|Christine at the Birthing Stones near Wahiawa, some years ago.|
Christine Leionaona Paz on What Halau Means to Me….
An excerpt from the book, “The Wisdom of No Escape and the Path of Loving-Kindness,” by Pema Chodron:
“I would say that for four or five years practically the only teaching Rinpoche gave, in many different forms, under many different titles, was, “Stop shopping around and settle down and go deeply into one body of truth. He taught that this continual dabbling around in spiritual things was just another form of materialism, trying to get comfortable, trying to get secure, whereas if you stuck to one boat and really started working with it, it would definitely put you through all your changes. You would meet all your dragons; you would be continually pushed out of the nest. It would be one big initiation rite, and tremendous wisdom would come from that, tremendous heartfelt, genuine spiritual growth and development.”
The question is what does an excerpt from a book written by an American Buddhist nun have to do with the study of hula and this brief bio about myself?

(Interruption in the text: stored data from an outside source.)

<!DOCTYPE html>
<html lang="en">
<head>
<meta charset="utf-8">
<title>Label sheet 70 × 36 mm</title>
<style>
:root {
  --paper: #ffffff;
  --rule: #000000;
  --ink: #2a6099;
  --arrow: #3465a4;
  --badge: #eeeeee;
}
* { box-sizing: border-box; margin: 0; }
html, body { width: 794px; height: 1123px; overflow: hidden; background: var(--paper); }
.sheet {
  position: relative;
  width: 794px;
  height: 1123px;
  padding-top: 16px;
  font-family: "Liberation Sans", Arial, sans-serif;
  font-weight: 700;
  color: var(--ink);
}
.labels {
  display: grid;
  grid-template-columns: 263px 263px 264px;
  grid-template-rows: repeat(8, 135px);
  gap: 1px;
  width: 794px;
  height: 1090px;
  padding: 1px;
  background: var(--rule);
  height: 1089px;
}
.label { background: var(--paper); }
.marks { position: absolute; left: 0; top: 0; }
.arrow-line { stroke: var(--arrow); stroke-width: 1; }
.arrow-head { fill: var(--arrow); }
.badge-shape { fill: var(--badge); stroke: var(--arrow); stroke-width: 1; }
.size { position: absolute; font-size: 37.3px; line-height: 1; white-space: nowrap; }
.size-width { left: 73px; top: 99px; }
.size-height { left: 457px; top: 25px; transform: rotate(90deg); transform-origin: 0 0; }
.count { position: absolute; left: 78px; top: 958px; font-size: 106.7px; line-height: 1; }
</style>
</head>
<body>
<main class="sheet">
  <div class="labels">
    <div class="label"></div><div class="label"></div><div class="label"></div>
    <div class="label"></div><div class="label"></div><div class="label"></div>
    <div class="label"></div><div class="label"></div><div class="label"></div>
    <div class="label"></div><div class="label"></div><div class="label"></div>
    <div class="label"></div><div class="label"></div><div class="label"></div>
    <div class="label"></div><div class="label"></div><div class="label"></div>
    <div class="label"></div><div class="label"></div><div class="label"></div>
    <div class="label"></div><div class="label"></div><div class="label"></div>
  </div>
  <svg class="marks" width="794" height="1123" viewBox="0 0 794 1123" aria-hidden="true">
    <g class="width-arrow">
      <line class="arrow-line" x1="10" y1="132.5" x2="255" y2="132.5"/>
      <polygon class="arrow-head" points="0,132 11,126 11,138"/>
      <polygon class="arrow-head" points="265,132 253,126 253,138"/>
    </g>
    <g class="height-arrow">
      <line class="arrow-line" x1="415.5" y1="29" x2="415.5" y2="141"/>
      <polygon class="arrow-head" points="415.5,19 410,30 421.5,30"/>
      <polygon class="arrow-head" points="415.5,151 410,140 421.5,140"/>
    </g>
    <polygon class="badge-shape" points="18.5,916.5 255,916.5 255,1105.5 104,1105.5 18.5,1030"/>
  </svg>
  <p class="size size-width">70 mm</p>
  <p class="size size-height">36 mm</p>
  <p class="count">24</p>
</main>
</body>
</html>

In participating and being a part of Hula Hālau Nā Meakanu O Laka O Hawai`i, I was in the canoe; a body of people, an ohana, where each dance step, each lesson learned, each moment of loving kindness between hula sisters and friends, each unkindness, disappointment and sometimes heartache were an initiation rite. Not all things come easily and dancing was not something I had ever done. My family’s roots are deeply embedded in the Islands of Hawai`i. All that I am began on the Islands of Hawai`i...my family, my heritage, my roots. The old people, my mother and father, grandparents, aunts and uncles, have all passed away, now safely nestled in the arms of O`ahu. I am a transplant and California is my home. Studying hula opened my heart and my mind to many things lost. A distant drum called to me as we stood at the Birthing Stones near Wahiawa, the place where I was born; my first ipu heke, Little Thunder, was a tribute to that moment. Rainbows appeared everywhere I went during my halau years, and they follow me still. These were magical moments. How does one define the wealth of a lifetime, encapsulated in those years I spent in the fold of a loving hālau? How does one give thanks to a Kumu who crossed my path and helped me to define myself? It is different for each of us. Perception is an individual thing. I perceive hula and life within the hālau to be something larger than what it appears. “Hula is life,” this is what Aunty Mae Klein told us. It is a noble thing, to “step into one’s shoes,” as I like to say, and also to know when to move on and how to let go with grace. Life is a journey of forward motion, always moving toward the Light.